If nothing else, Dave Wischnowsky is an Illinois boy. Raised in Bourbonnais, educated at the University of Illinois and bred on sports in the Land of Lincoln, he now resides on Chicago’s North Side, just blocks from Wrigley Field. Formerly a reporter and blogger for the Chicago Tribune, Dave currently writes a syndicated column, The Wisch List, which you can check out via his blog at wischlist.com. Follow him on Twitter at @wischlist.
Sitting 15 games out of first place, the Chicago Cubs couldn’t be much further from a world championship right now if they were, well, living on a different planet.
And this I know, as well: The Blackhawks now own Chicago. Truly they do.
Over the years, Chicago has seen a lot of bad baseball.

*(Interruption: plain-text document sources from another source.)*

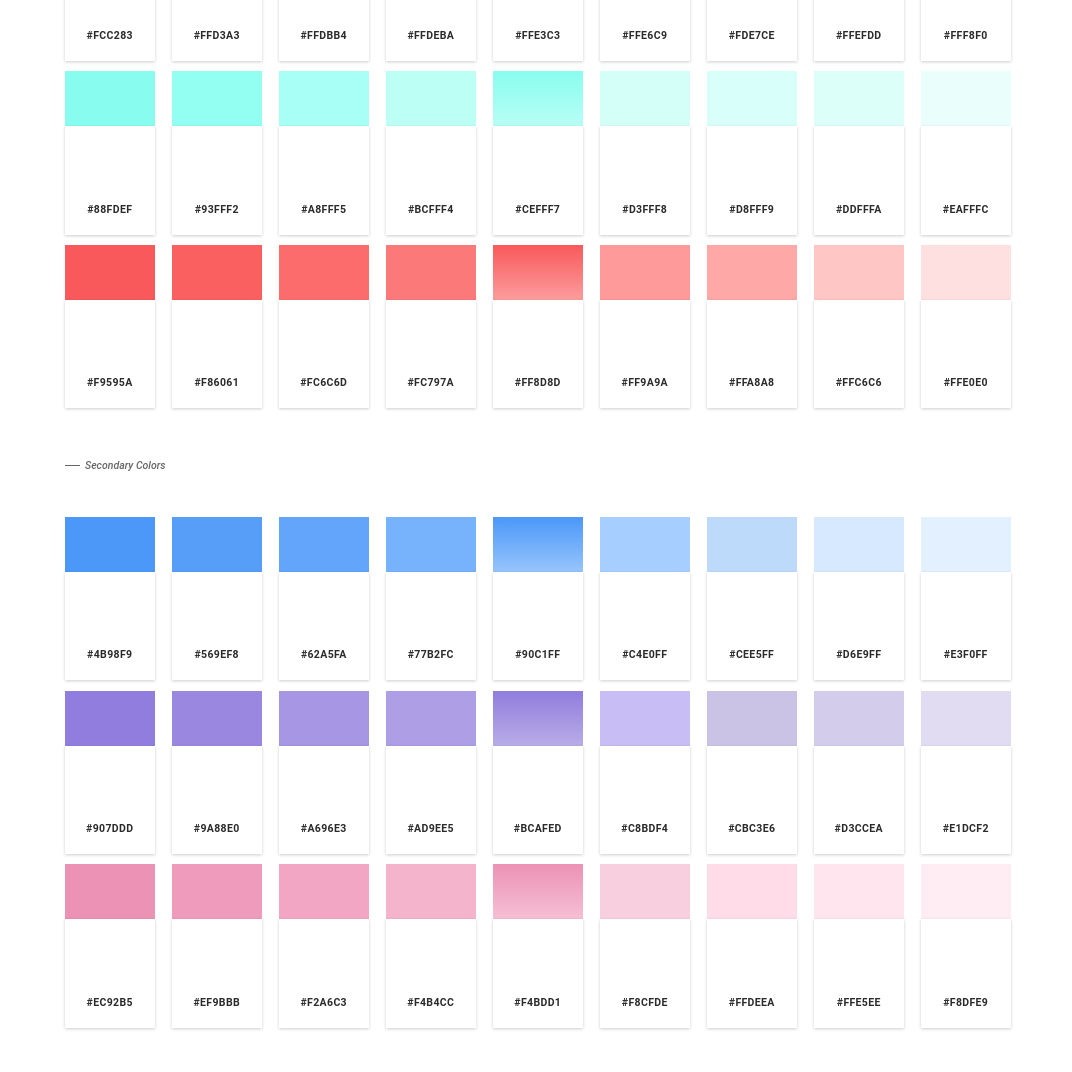
<!DOCTYPE html>
<html lang="en">
<head>
<meta charset="utf-8">
<title>Color palette</title>
<style>
:root {
  --paper: #ffffff;
  --ink: #2b2b2b;
  --muted: #666666;
  --shadow: rgba(0, 0, 0, 0.2);
}
* { box-sizing: border-box; margin: 0; padding: 0; }
html, body { width: 1072px; height: 1072px; overflow: hidden; background: var(--paper); }
body { font-family: Roboto, sans-serif; color: var(--ink); }
.palette { position: relative; width: 1072px; height: 1072px; overflow: hidden; }
.group { position: absolute; left: 64.5px; width: 946.5px; display: flex; flex-direction: column; gap: 10.2px; }
.primary { top: -102.4px; }
.secondary { top: 517px; }
.shades { display: grid; grid-template-columns: repeat(9, 90.5px); column-gap: 16.5px; list-style: none; }
.card { position: relative; height: 163.4px; display: flex; flex-direction: column; }
.card::before { content: ""; position: absolute; left: 0; right: 0; top: 55px; bottom: 0; background: var(--paper); box-shadow: 0 1px 3px var(--shadow); }
.card::after { content: ""; position: relative; order: -1; height: 110.4px; background: var(--shade); }
.card span { position: relative; height: 53px; display: flex; align-items: center; justify-content: center; padding-top: 2px; font-size: 10.5px; font-weight: 700; letter-spacing: 0.35px; }
.fade::after { background: linear-gradient(var(--from), var(--to)); }
.group-title { position: absolute; left: 64.5px; top: 457px; height: 17px; display: flex; align-items: center; gap: 5px; font-size: 10.5px; font-weight: 500; font-style: italic; color: var(--muted); white-space: nowrap; }
.group-title::before { content: ""; width: 15.5px; height: 1px; background: var(--muted); }
</style>
</head>
<body>
<main class="palette">
  <section class="group primary" aria-label="Primary Colors">
    <ul class="shades">
      <li class="card" style="--shade:#FCC283"><span>#FCC283</span></li>
      <li class="card" style="--shade:#FFD3A3"><span>#FFD3A3</span></li>
      <li class="card" style="--shade:#FFDBB4"><span>#FFDBB4</span></li>
      <li class="card" style="--shade:#FFDEBA"><span>#FFDEBA</span></li>
      <li class="card fade" style="--from:#FCC283;--to:#FFF8F0"><span>#FFE3C3</span></li>
      <li class="card" style="--shade:#FFE6C9"><span>#FFE6C9</span></li>
      <li class="card" style="--shade:#FDE7CE"><span>#FDE7CE</span></li>
      <li class="card" style="--shade:#FFEFDD"><span>#FFEFDD</span></li>
      <li class="card" style="--shade:#FFF8F0"><span>#FFF8F0</span></li>
    </ul>
    <ul class="shades">
      <li class="card" style="--shade:#88FDEF"><span>#88FDEF</span></li>
      <li class="card" style="--shade:#93FFF2"><span>#93FFF2</span></li>
      <li class="card" style="--shade:#A8FFF5"><span>#A8FFF5</span></li>
      <li class="card" style="--shade:#BCFFF4"><span>#BCFFF4</span></li>
      <li class="card fade" style="--from:#88FDEF;--to:#EAFFFC"><span>#CEFFF7</span></li>
      <li class="card" style="--shade:#D3FFF8"><span>#D3FFF8</span></li>
      <li class="card" style="--shade:#D8FFF9"><span>#D8FFF9</span></li>
      <li class="card" style="--shade:#DDFFFA"><span>#DDFFFA</span></li>
      <li class="card" style="--shade:#EAFFFC"><span>#EAFFFC</span></li>
    </ul>
    <ul class="shades">
      <li class="card" style="--shade:#F9595A"><span>#F9595A</span></li>
      <li class="card" style="--shade:#FB6061"><span>#F86061</span></li>
      <li class="card" style="--shade:#FC6C6D"><span>#FC6C6D</span></li>
      <li class="card" style="--shade:#FC797A"><span>#FC797A</span></li>
      <li class="card fade" style="--from:#F9595A;--to:#FFE0E0"><span>#FF8D8D</span></li>
      <li class="card" style="--shade:#FF9A9A"><span>#FF9A9A</span></li>
      <li class="card" style="--shade:#FFA8A8"><span>#FFA8A8</span></li>
      <li class="card" style="--shade:#FFC6C6"><span>#FFC6C6</span></li>
      <li class="card" style="--shade:#FFE0E0"><span>#FFE0E0</span></li>
    </ul>
  </section>

  <h2 class="group-title">Secondary Colors</h2>

  <section class="group secondary" aria-label="Secondary Colors">
    <ul class="shades">
      <li class="card" style="--shade:#4B98F9"><span>#4B98F9</span></li>
      <li class="card" style="--shade:#569EF8"><span>#569EF8</span></li>
      <li class="card" style="--shade:#62A5FA"><span>#62A5FA</span></li>
      <li class="card" style="--shade:#77B2FC"><span>#77B2FC</span></li>
      <li class="card fade" style="--from:#4B98F9;--to:#E3F0FF"><span>#90C1FF</span></li>
      <li class="card" style="--shade:#A6CFFF"><span>#C4E0FF</span></li>
      <li class="card" style="--shade:#BDDAFB"><span>#CEE5FF</span></li>
      <li class="card" style="--shade:#D6E9FF"><span>#D6E9FF</span></li>
      <li class="card" style="--shade:#E3F0FF"><span>#E3F0FF</span></li>
    </ul>
    <ul class="shades">
      <li class="card" style="--shade:#907DDD"><span>#907DDD</span></li>
      <li class="card" style="--shade:#9A88E0"><span>#9A88E0</span></li>
      <li class="card" style="--shade:#A696E3"><span>#A696E3</span></li>
      <li class="card" style="--shade:#AD9EE5"><span>#AD9EE5</span></li>
      <li class="card fade" style="--from:#907DDD;--to:#E1DCF2"><span>#BCAFED</span></li>
      <li class="card" style="--shade:#C8BDF4"><span>#C8BDF4</span></li>
      <li class="card" style="--shade:#CBC3E6"><span>#CBC3E6</span></li>
      <li class="card" style="--shade:#D3CCEA"><span>#D3CCEA</span></li>
      <li class="card" style="--shade:#E1DCF2"><span>#E1DCF2</span></li>
    </ul>
    <ul class="shades">
      <li class="card" style="--shade:#EC92B5"><span>#EC92B5</span></li>
      <li class="card" style="--shade:#EF9BBB"><span>#EF9BBB</span></li>
      <li class="card" style="--shade:#F2A6C3"><span>#F2A6C3</span></li>
      <li class="card" style="--shade:#F4B4CC"><span>#F4B4CC</span></li>
      <li class="card fade" style="--from:#EC92B5;--to:#FFEDF3"><span>#F4BDD1</span></li>
      <li class="card" style="--shade:#F8CFDE"><span>#F8CFDE</span></li>
      <li class="card" style="--shade:#FFDCE8"><span>#FFDEEA</span></li>
      <li class="card" style="--shade:#FFE5EE"><span>#FFE5EE</span></li>
      <li class="card" style="--shade:#FFEDF3"><span>#F8DFE9</span></li>
    </ul>
  </section>
</main>
</body>
</html>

He arrived in Miami predicting “Not one, not two, not three, not four, not five, not six, not seven” NBA championships, which leaves us to assume that LeBron James bolted Cleveland for South Beach to win eight crowns with the Heat.
With Lunt now officially an Illini, however, Beckman has in his program a quarterback who’s probably Illinois’ best – on paper, at least – since former pro Kurt Kittner. But the looming question hanging above Lunt’s transfer is will Beckman ever get a chance to actually coach the QB in a real game?
Remarkably, for the third year in a row, the Windy City is home to the No. 1 high school basketball player in America, with rising Whitney Young senior Jahlil Okafor following in the large footsteps of prior Public League phenoms Jabari Parker (2013) and Anthony Davis (2012).
The Ghost hasn’t galloped in Champaign since 1925. But come August, Red Grange will be back. In spirit, at least.
The Chicago Bears are retiring the retirement of numbers.
What I’m instead wondering today is what Bryant’s presence might mean for Starlin Castro’s future. Because from my view, the arrival of a stud third base prospect very much could impact the fate of the Cubs’ 23-year-old shortstop – and not just because he might stand next to him on the field.
In the entire country, there is no nonconference college basketball rivalry better than Illinois-Missouri. But in all of America, there was no nonconference college football rivalry worse than Illinois-Missouri.
In light of those issues, what might be the wisest thing for MLB to do is to work with the NCAA to help college baseball secure a legitimate television contract to broadcast the sport on a national level.
The Illinois administration long ago should have worked to turn the Chief into something better, broader and more beneficial. It didn’t.
When it comes to numbers, I don’t trust the city of Chicago.
Over the past few years – and months – Notre Dame has taken its share of big hits. But what the university hasn’t taken is big responsibility.
The signs around campus still read “University of Illinois,” but right now the place is going by a different name: Transfer Central.
Here are five Windy City athletes who looked the weirdest playing for a team other than the one they’re best known for.
The only thing that is certain for Bears this season is that one eye will be on Jay – and the other on the future – throughout 2013.
In any case, however, the question of who ultimately foots the bill isn’t the one I’m interested in delving into today. Rather, it’s this: Is DePaul’s new arena actually a good thing for its students?
In many ways, LeBron, Wade & Co. strikes me as Chicago’s new version of the Detroit Pistons’ “Bad Boys,” the hated mountain that the Michael Jordan-era Bulls once had to climb. And while losing to the Heat again is disappointing indeed, just like with the Pistons, this series loss will only make victory all the sweeter when the Bulls finally do beat them.
So, Mayor Rahm Emanuel reportedly has a $300 million plan to build new basketball arena at McCormick Place and bring the DePaul Blue Demons back into the city after more than 30 years in Rosemont.